I would say that the Commodore 64 was probably the 2nd best selling computer ever.

I don't have the numbers to back this up, but I believe at least one model of the iPhone has outsold the Commodore 64. Apple doesn't release numbers for specific iPhone models so only they know for certain.

Of the list you gave, I'd say the Amiga 500, which sold 6 million units, putting the entire Apple II series and ZX Spectrum series in third and fourth place.

The Apple II and ZX Spectrum series each sold no more than 5 million but individual models sold less than that obviously.

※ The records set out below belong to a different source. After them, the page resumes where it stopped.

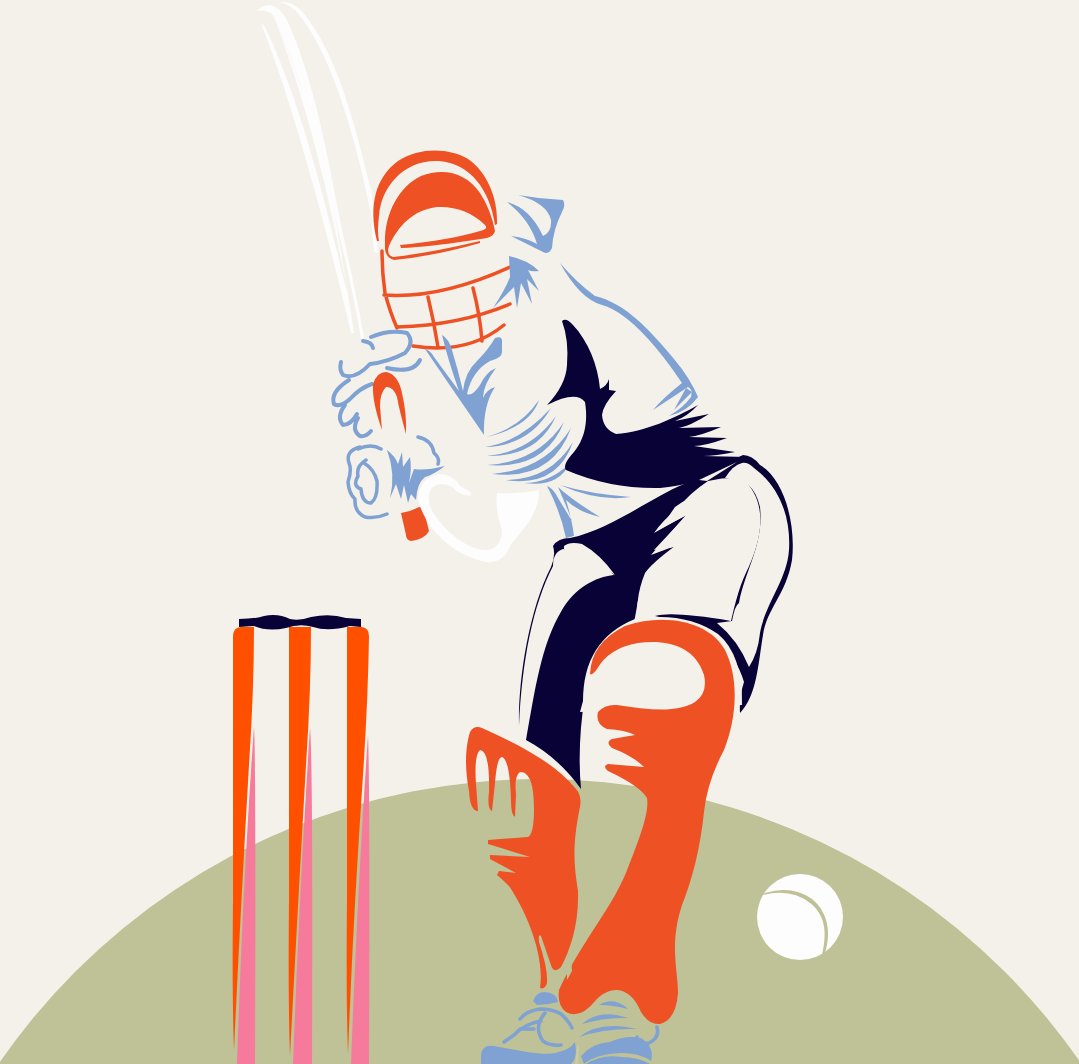
<!DOCTYPE html>
<html lang="en">
<head>
<meta charset="utf-8">
<title>Cricket batter</title>
<style>
:root{--paper:#f4f1ea;--field:#bfc196;--orange:#ee5124;--stump:#ff5000;--pink:#f67a9c;--navy:#080236;--blue:#7fa2d3;--white:#fdfdfd}
html,body{margin:0;background:var(--paper);overflow:hidden}
svg{display:block;width:1079px;height:1064px}
.field{fill:var(--field)}
.paper{fill:var(--paper)}
.orange{fill:var(--orange)}
.stump{fill:var(--stump)}
.shade{fill:var(--pink)}
.navy{fill:var(--navy)}
.blue{fill:var(--blue)}
.white{fill:var(--white)}
.line{fill:none;stroke-linecap:round;stroke-linejoin:round}
.line.blue{stroke:var(--blue);stroke-width:4}
.line.orange{stroke:var(--orange);stroke-width:4}
</style>
</head>
<body>
<svg viewBox="0 0 1079 1064" role="img" aria-label="A cricket batter in helmet and pads beside the wicket, with a ball on the field">
<rect class="paper" width="1079" height="1064"/>
<circle class="field" cx="540" cy="1436" r="657"/>

<g id="wicket">
  <path class="stump" d="M233 637Q233 627 241 627H254Q254 690 249 765Q240 920 234 1050Q232 1000 233 900Z"/>
  <path class="stump" d="M289 627H311Q311 690 306 765Q297 920 290 1056Q288 1000 289 900Z"/>
  <path class="stump" d="M347 627H362Q369 628 369 636Q368 700 363 775Q353 920 348 1054Q346 1000 347 900Z"/>
  <path class="shade" d="M254 727Q256 760 255 1064H237Q243 880 254 727Z"/>
  <path class="shade" d="M310 727Q313 760 312 1064H293Q300 880 310 727Z"/>
  <path class="shade" d="M368 735Q370 780 369 1064H351Q358 880 368 735Z"/>
  <path class="navy" d="M239 619Q255 619 264 616Q278 613 290 619Q300 621 311 617Q330 613 346 618L361 619V627L350 626Q328 632 313 627Q300 623 286 628Q268 632 254 626L239 627Z"/>
</g>

<g id="bat" class="white">
  <path d="M257 11Q262 5 270 5Q280 7 287 20C310 70 325 140 336 200C348 260 358 300 364 338L361 339C355 300 343 250 331 200C315 130 295 60 273 15Q266 9 257 11Z"/>
  <path d="M280 2Q292 1 302 11C338 55 355 125 371 190L372 218C358 150 335 60 300 16Q292 5 280 2Z"/>
  <path d="M273 14C300 85 320 160 335 230Q348 290 354 333L351 333C340 285 322 215 306 160Q285 85 261 23L265 27C300 100 325 200 347 293C336 200 310 100 273 14Z"/>
  <path d="M371 185L378 253L374 252Q371 220 371 185Z"/>
</g>

<g id="helmet">
  <path class="orange" d="M377 241C368 205 376 177 398 161C420 147 449 148 468 159C487 172 498 198 497 224L495 225C490 190 470 163 439 161C405 159 381 186 379 216Q377 231 379 241Z"/>
  <path class="orange" d="M385 245C384 215 398 187 421 176C445 167 467 174 480 193Q491 210 495 231Q494 236 487 238Q430 247 401 248L400 245Q450 240 480 231Q489 229 485 225C472 212 455 206 437 207C413 210 398 226 389 246Q386 255 393 257Q430 253 480 241L480 243Q435 256 394 260Q384 257 385 245Z"/>
  <path class="line orange" d="M382 251Q382 272 385 293Q390 312 397 328M384 295Q440 299 510 267M397 327Q460 325 510 304M413 346Q467 355 504 325M428 297Q434 322 438 347M473 288Q480 315 482 341" style="stroke-width:3.5"/>
</g>

<g id="collar" class="blue">
  <path d="M518 195Q540 199 563 200Q566 205 562 212Q553 230 552 248Q549 255 543 252L511 236Q527 238 537 244Q530 220 507 202Q530 208 543 236Q552 232 551 220Q547 203 518 195Z"/>
  <path d="M509 256Q528 260 539 271Q531 272 528 270L539 291L527 279L532 304L521 283L517 308L514 287L493 308Q505 290 510 277Z"/>
  <path d="M560 263Q576 282 595 296C625 303 650 330 674 359Q690 378 698 397Q687 412 669 416Q684 407 691 397Q693 389 688 387L653 410Q663 398 682 383C660 350 630 313 602 305Q580 299 560 263Z"/>
  <path d="M686 388L692 392L674 410Z"/>
  <path d="M425 349Q430 350 434 357L459 391Q448 360 442 335Q449 339 452 350Q458 370 463 391Q465 372 477 361Q488 350 495 338Q503 335 502 343V352Q502 358 490 361Q472 371 467 394Q472 397 480 385Q486 372 496 368Q483 385 483 398Q486 390 495 387Q483 405 484 435Q455 393 425 349Z"/>
</g>

<g id="sleeve-folds" class="blue">
  <path d="M486 437Q520 428 539 400Q530 427 486 437Z"/>
  <path d="M485 447Q520 442 551 408Q529 446 485 447Z"/>
  <path d="M487 456Q530 452 556 416Q538 457 487 456Z"/>
  <path d="M487 465Q538 462 564 422Q545 470 487 465Z"/>
  <path d="M492 474Q545 470 571 428Q552 481 492 474Z"/>
  <path d="M505 480Q550 480 573 442Q557 488 505 480Z"/>
  <path d="M524 483Q550 483 570 463Q558 488 524 483Z"/>
  <path d="M547 486Q553 488 558 498L572 521Q566 505 558 487Q572 500 600 517Q578 512 566 500Q572 520 574 536L566 538Q560 510 547 486Z"/>
  <path d="M560 485Q590 494 631 497Q598 502 560 485Z"/>
  <path d="M658 544Q668 532 682 528L664 545Z"/>
</g>

<g id="gloves">
  <path class="line blue" d="M371 337Q390 329 407 333Q415 342 405 353Q388 362 370 364Q355 380 343 375Q339 370 341 362M363 341Q372 342 373 348M420 360Q413 374 387 368M349 380Q330 392 334 404Q340 408 350 399Q360 388 372 384M345 405Q336 417 343 425Q351 425 357 414M358 418Q351 430 360 436Q366 437 371 431"/>
  <path class="line blue" d="M360 447Q345 451 349 463Q352 470 348 482Q349 494 355 499Q354 512 365 517Q376 519 387 514M358 449Q371 443 381 449M366 460Q356 466 358 476Q352 486 361 489Q362 503 371 503Q378 498 377 481Q374 469 364 463M418 437Q432 440 434 453Q440 458 438 464" style="stroke-width:3.5"/>
  <path class="blue" d="M387 450Q395 456 398 464L402 452L403 467L410 457Q412 469 409 483L414 469Q425 471 445 466Q433 475 425 477Q417 483 416 500L411 494L408 503L404 485L401 499L396 484L390 498Q396 474 387 450Z"/>
  <path class="orange" d="M382 430Q372 402 373 384Q377 372 386 372Q398 374 402 393Q407 415 406 434Q399 409 397 397Q393 386 386 387Q380 393 380 406Z"/>
  <path class="orange" d="M401 513Q410 512 419 507Q424 507 425 515L429 531Q425 539 411 541Q406 540 406 535Z"/>
</g>

<g id="forearm" class="white">
  <path d="M418 499Q419 479 438 474Q453 474 460 486L471 492L470 496Q459 495 452 487Q440 480 431 489Q425 500 434 514C448 535 472 552 489 550Q502 546 502 530Q495 510 497 493Q520 494 539 490C540 512 523 530 511 544Q504 564 486 562C455 556 425 530 418 499Z"/>
</g>

<g id="waist" class="navy">
  <path d="M562 321Q566 317 573 325C588 341 598 365 600 389Q607 386 609 379L609 390L616 391Q603 405 602 415Q603 429 616 434C645 432 675 418 698 405Q688 416 675 421L709 414Q690 426 679 428L721 427Q700 436 689 437L727 438Q705 446 694 446L735 452Q715 456 703 456L747 457Q727 465 714 471Q695 485 660 488Q610 489 566 470Q562 465 574 452C588 435 587 415 585 402Q576 390 547 405Q566 385 567 365Q569 340 562 321Z"/>
</g>

<g id="trousers">
  <path class="navy" d="M519 726C518 680 529 610 551 567Q556 555 553 546Q558 538 570 538C610 530 650 498 684 484L743 455Q752 455 760 465C785 480 796 525 792 560C786 595 767 608 763 635C758 665 757 695 740 713Q739 697 744 682C735 650 710 628 655 616Q672 611 731 621Q738 590 745 575C765 535 767 500 742 478Q725 477 708 481Q690 493 679 507Q663 520 654 533L686 515Q664 540 651 555L675 546Q652 563 645 573Q639 588 638 600Q636 613 634 622C610 628 590 660 585 695Q577 745 581 789Q558 757 526 740C535 690 541 645 562 610C575 588 595 577 614 575Q595 555 563 549Q553 552 553 566C533 605 522 660 519 726Z"/>
  <path class="paper" d="M564 546Q570 541 582 544Q600 554 615 575Q596 562 582 555Q568 558 564 549Z"/>
  <path class="paper" d="M742 463Q748 462 754 468C780 487 791 518 789 550C787 580 765 604 760 633Q758 653 749 667Q738 640 717 623L732 621Q735 605 739 603C745 570 764 545 760 507Q753 476 725 478Q733 465 742 463Z"/>
  <path class="paper" d="M675 507Q695 492 716 495Q733 500 731 521Q728 540 712 556Q697 570 696 578Q699 583 727 588L702 587L722 599L698 594L724 610L695 602L720 613Q685 612 637 616Q636 600 642 590L667 578L642 582Q650 568 675 547L654 550Q668 535 687 515L660 529Z"/>
  <path class="navy" d="M708 470L742 456L716 477L699 482Z"/>
  <path class="paper" d="M699 480L737 462L707 481Z"/>
  <path class="paper" d="M583 701Q583 640 635 619Q685 611 718 634Q743 655 742 705L580 712Z"/>
</g>

<g id="front-pad">
  <path class="orange" d="M590 674Q591 643 625 626C665 612 710 622 725 650C740 680 736 720 724 750Q707 782 704 812C700 850 692 880 682 905C669 945 678 970 678 993Q676 1020 660 1024Q649 1025 641 1012C630 985 610 985 596 1000Q580 1020 566 1012Q557 1005 559 990C582 940 615 905 629 865C643 830 649 810 647 798Q640 786 608 771Q602 766 608 764L644 767Q633 756 612 748Q605 742 612 739L635 735Q625 730 607 729Q595 724 598 712Q605 704 617 705C650 710 677 713 695 702Q708 693 704 675C695 645 665 639 638 643Q609 648 597 669Q592 676 590 674Z"/>
  <path class="field" d="M567 980Q566 963 573 947Q571 963 572 971Z"/>
</g>

<g id="rear-pad">
  <path class="orange" d="M478 811Q470 811 469 791C464 765 466 745 470 732Q474 725 482 728C520 745 555 763 576 789Q582 796 580 807C571 850 575 870 578 891C579 925 570 950 561 967Q556 973 552 968L541 936Q538 933 539 942Q548 969 547 983Q545 990 540 988C545 955 526 911 509 886Q503 880 497 875L499 871L516 873L490 859V855L530 857L488 844V840L528 837Q534 834 534 809C534 785 530 772 520 772Q514 776 516 794L515 817Q511 815 511 801Q510 760 502 757Q497 757 495 783L492 811Q487 809 489 792Q490 751 480 750Q474 755 476 784Z"/>
</g>

<g id="shoes" class="blue">
  <path d="M533 1001Q536 992 545 992Q557 993 558 1002Q547 1005 537 1005Z"/>
  <path d="M481 1055Q482 1044 494 1046Q510 1049 527 1052Q546 1055 555 1053Q570 1050 575 1042Q578 1058 571 1064H481Z"/>
  <path d="M581 1056Q592 1043 610 1042Q626 1035 641 1038Q655 1047 651 1061Q640 1053 621 1053Q596 1054 584 1064Z"/>
  <path d="M586 1064Q602 1054 621 1057Q638 1057 650 1064Z"/>
  <path d="M599 1005Q614 996 628 1009Q613 1005 599 1005ZM582 1024Q600 1008 628 1018Q605 1017 582 1024ZM579 1037Q600 1020 637 1029Q605 1028 579 1037Z"/>
  <path class="line blue" d="M520 1019Q526 1011 540 1009Q553 1009 561 1014Q569 1021 572 1028M545 1013Q533 1027 543 1041Q550 1046 561 1045M541 1021Q524 1024 514 1035L504 1042M520 1029H534M637 1037Q636 1045 649 1043Q660 1038 657 1027" style="stroke-width:3.5"/>
</g>
<path class="paper" d="M575 1064L577 1047L579 1045L578 1064Z" opacity=".2"/>

<g id="ball">
  <circle class="white" cx="800" cy="917" r="43"/>
  <path class="field" d="M765 893Q792 885 812 899C829 913 831 934 825 953L822 955C828 930 824 914 810 903Q791 888 763 895Z"/>
</g>
</svg>
</body>
</html>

  • Oh, unambiguously so. Apple sold 13m 6s and 6s+s in its first weekend — engadget.com/2015/09/28/apple-iphone-6s-sales-record . So that's at least 6.5m of either one in three days of a handset that is still on sale three years later.
    – Tommy
    Commented May 18, 2018 at 16:11
  • 2
    I would say that the iPhone doesn't count for the same reason the NES doesn't, as it was never sold as a "computer", but rather as a "smartphone". Commented May 19, 2018 at 15:42
  • 1
    @PaulHumphreys following up on whether it had ever been sold as a computer, the 2007 keynote that introduced the iPhone is also the one in which Jobs announced: "So, today, we’ve added to the Mac and the iPod. We’ve added Apple TV and now iPhone. And you know, the Mac is the only one that you think really of as a computer. ... So we’re announcing today we’re dropping the computer from our name, and from this day forward, we’re gonna be known as Apple Incorporated". Apple was so sure they didn't want to sell it as a 'computer' that they changed the name of the company!
    – Tommy
    Commented May 20, 2018 at 13:47
  • 1
    @JeremyP That's your opinion. The manufacturers opinion is that it is not. Is a washing machine a computer then? Most have microprocessors now and run programs. You could modify the processor in them to run programs of your own devising. Commented May 21, 2018 at 9:16
  • 1
    If smartphones are considered computers, then shouldn't games consoles also be considered so? Then the C64 isn't even nearly the most popular computer of all time. en.wikipedia.org/wiki/List_of_best-selling_game_consoles Commented May 22, 2018 at 13:20

Not the answer you're looking for? Browse other questions tagged .